Data entries
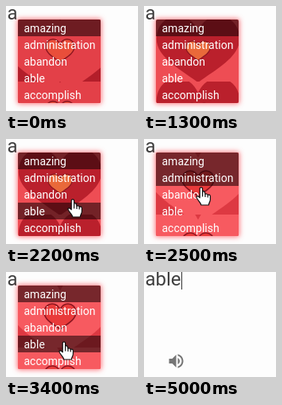
Animation, 166 px wide and 132 px high, one loop 5.2 s. Source, as an HTML page:

```html
<!DOCTYPE html>
<html lang="en">
<head>
<meta charset="utf-8">
<title>Word suggestions</title>
<style>
  html, body { margin: 0; width: 100%; height: 100%; overflow: hidden; background: #fdfdfd; }
  body { position: relative; font-family: Roboto, Arial, sans-serif; }
  svg { position: absolute; left: 0; top: 0; width: 166px; height: 132px; overflow: hidden; }
  #typed { position: absolute; left: 1.5px; top: -5px; font-size: 24px; line-height: 28px; color: #404040; }
  #caret { position: absolute; left: 47px; top: 0; width: 1px; height: 22px; background: #333; }
  #menu { position: absolute; left: 15px; top: 17px; width: 104px; height: 105px; overflow: hidden;
    border-radius: 2px; box-shadow: 0 0 6px 1px rgba(255, 60, 70, .7); }
  #menu svg { left: -15px; top: -17px; }
  .row { position: relative; height: 21px; padding-left: 7.5px; font-size: 14px; line-height: 22px; color: #fff; }
  .on { background: rgba(20, 0, 5, .56); }
  .cursor { fill: #fff; stroke: #111; stroke-width: 1.2; stroke-linejoin: round; }
</style>
</head>
<body>
<div id="typed">a</div>
<div id="caret"></div>
<svg id="speaker" viewBox="0 0 166 132">
  <path transform="translate(28.5 100)" fill="#757575" d="M3 9v6h4l5 5V4L7 9H3zm13.5 3c0-1.77-1.02-3.29-2.5-4.03v8.05c1.48-.73 2.5-2.25 2.5-4.02zM14 3.23v2.06c2.89.86 5 3.54 5 6.71s-2.11 5.85-5 6.71v2.06c4.01-.91 7-4.49 7-8.77s-2.99-7.86-7-8.77z"/>
</svg>

<div id="menu">
  <svg viewBox="0 0 166 132">
    <defs>
      <path id="shape" d="M0 15C-8 9-20 3-20-6C-20-13-15-17-10-17C-5-17-2-14 0-10C2-14 5-17 10-17C15-17 20-13 20-6C20 3 8 9 0 15Z"/>
      <clipPath id="tile"><rect x="-60" y="-40" width="120" height="78"/></clipPath>
      <g id="beat" clip-path="url(#tile)">
        <use id="wave" href="#shape"/>
        <use id="heart" href="#shape" stroke="#8c1620" stroke-width="1.6"/>
      </g>
    </defs>
    <use href="#beat" x="68" y="57"/>
    <use href="#beat" x="68" y="135"/>
  </svg>
  <div class="row">amazing</div>
  <div class="row">administration</div>
  <div class="row">abandon</div>
  <div class="row">able</div>
  <div class="row">accomplish</div>
</div>

<svg viewBox="0 0 166 132">
  <g id="hand" class="cursor">
    <path d="M-1.8 1.5C-1.8-.6 1.6-.6 1.6 1.5V8C2 0 5 7 5 8.6C5.6 7.4 8.2 7.8 8.2 9.6C9 8.6 11.4 9 11.4 11V15C11.4 18 9.5 19 9.3 22H-.2C-.6 19-5.8 14.6-6 12.2C-6 10.4-3.8 10.4-1.8 12.8Z"/>
    <path d="M1.6 8V11.5M5 8.6V12M8.2 9.6V12.4" fill="none"/>
  </g>
  <path id="arrow" class="cursor" d="M0 0V16L3.7 12.6L6.3 18.6L9 17.4L6.4 11.6H11.6Z"/>
</svg>

<script>
const LOOP = 5200, STEP = 100, PICK = 3700, BEAT = 900, BLINK = 500;
const TOP = 17, ROW = 21;
const $ = id => document.getElementById(id);
const rows = [...document.querySelectorAll('.row')];

// Pointer moves: [time, x, y]
const handPath = [[1600, 104, 136], [1900, 102, 114], [2400, 72, 50], [2500, 72, 61], [3000, 73, 88]];
const arrowPath = [[4500, 69, 89], [4900, 71, 136]];

function at(path, t) {
  let [, x, y] = path[0];
  for (let i = 1; i < path.length; i++) {
    const [t0, x0, y0] = path[i - 1], [t1, x1, y1] = path[i];
    if (t <= t0) break;
    const p = Math.min(1, (t - t0) / (t1 - t0));
    x = x0 + (x1 - x0) * p;
    y = y0 + (y1 - y0) * p;
  }
  return [Math.round(x), Math.round(y)];
}

const wave = turn => Math.cos(2 * Math.PI * turn);
const show = (id, on) => { $(id).style.visibility = on ? 'visible' : 'hidden'; };
const place = (id, path, t) => $(id).setAttribute('transform', `translate(${at(path, t)})`);

// Red that swings between dark and pink as a wave ages.
function red(age) {
  const l = .55 + .43 * wave(age - .79);
  return `rgb(${[165 + 85 * l, 28 + 67 * l * l, 40 + 60 * l * l].map(Math.round)})`;
}

function paint(id, fill, scale) {
  $(id).setAttribute('fill', fill);
  $(id).setAttribute('transform', `scale(${scale})`);
}

function drawBeat(phase) {
  const age = (phase + .97) % 1;
  const swell = wave(phase - .8);
  $('menu').style.backgroundColor = red(age + .25);
  paint('wave', red(age), 1.7 + 2.2 * age);
  paint('heart', `hsl(${10 - 10 * swell}, 80%, 57%)`, .85 + .15 * swell);
}

function draw(t) {
  const open = t < PICK;
  show('menu', open);
  show('hand', open);
  show('speaker', !open);
  show('arrow', !open);
  show('caret', !open && Math.floor((t - PICK) / BLINK) % 2 === 0);
  $('typed').textContent = open ? 'a' : 'able';
  place('hand', handPath, t);
  place('arrow', arrowPath, t);
  drawBeat(t % BEAT / BEAT);
  // The hover trails the pointer by one step.
  const over = Math.floor((at(handPath, t - STEP)[1] - TOP) / ROW);
  rows.forEach((row, i) => row.classList.toggle('on', i === 0 || i === over));
}

const start = performance.now();
function tick(now) {
  const t = Math.max(0, now - start) % LOOP;
  draw(Math.floor(t / STEP) * STEP);
  requestAnimationFrame(tick);
}
draw(0);
requestAnimationFrame(tick);
</script>
</body>
</html>
```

● Work to complete: Within the records, filter for lines that contain the word "Math" and show each one.

● Task solution:
    const p = Math.min(1, (t - t0) / (t1 - t0));
  return [Math.round(x), Math.round(y)];
const wave = turn => Math.cos(2 * Math.PI * turn);
  return `rgb(${[165 + 85 * l, 28 + 67 * l * l, 40 + 60 * l * l].map(Math.round)})`;
  show('caret', !open && Math.floor((t - PICK) / BLINK) % 2 === 0);
  const over = Math.floor((at(handPath, t - STEP)[1] - TOP) / ROW);
  const t = Math.max(0, now - start) % LOOP;
  draw(Math.floor(t / STEP) * STEP);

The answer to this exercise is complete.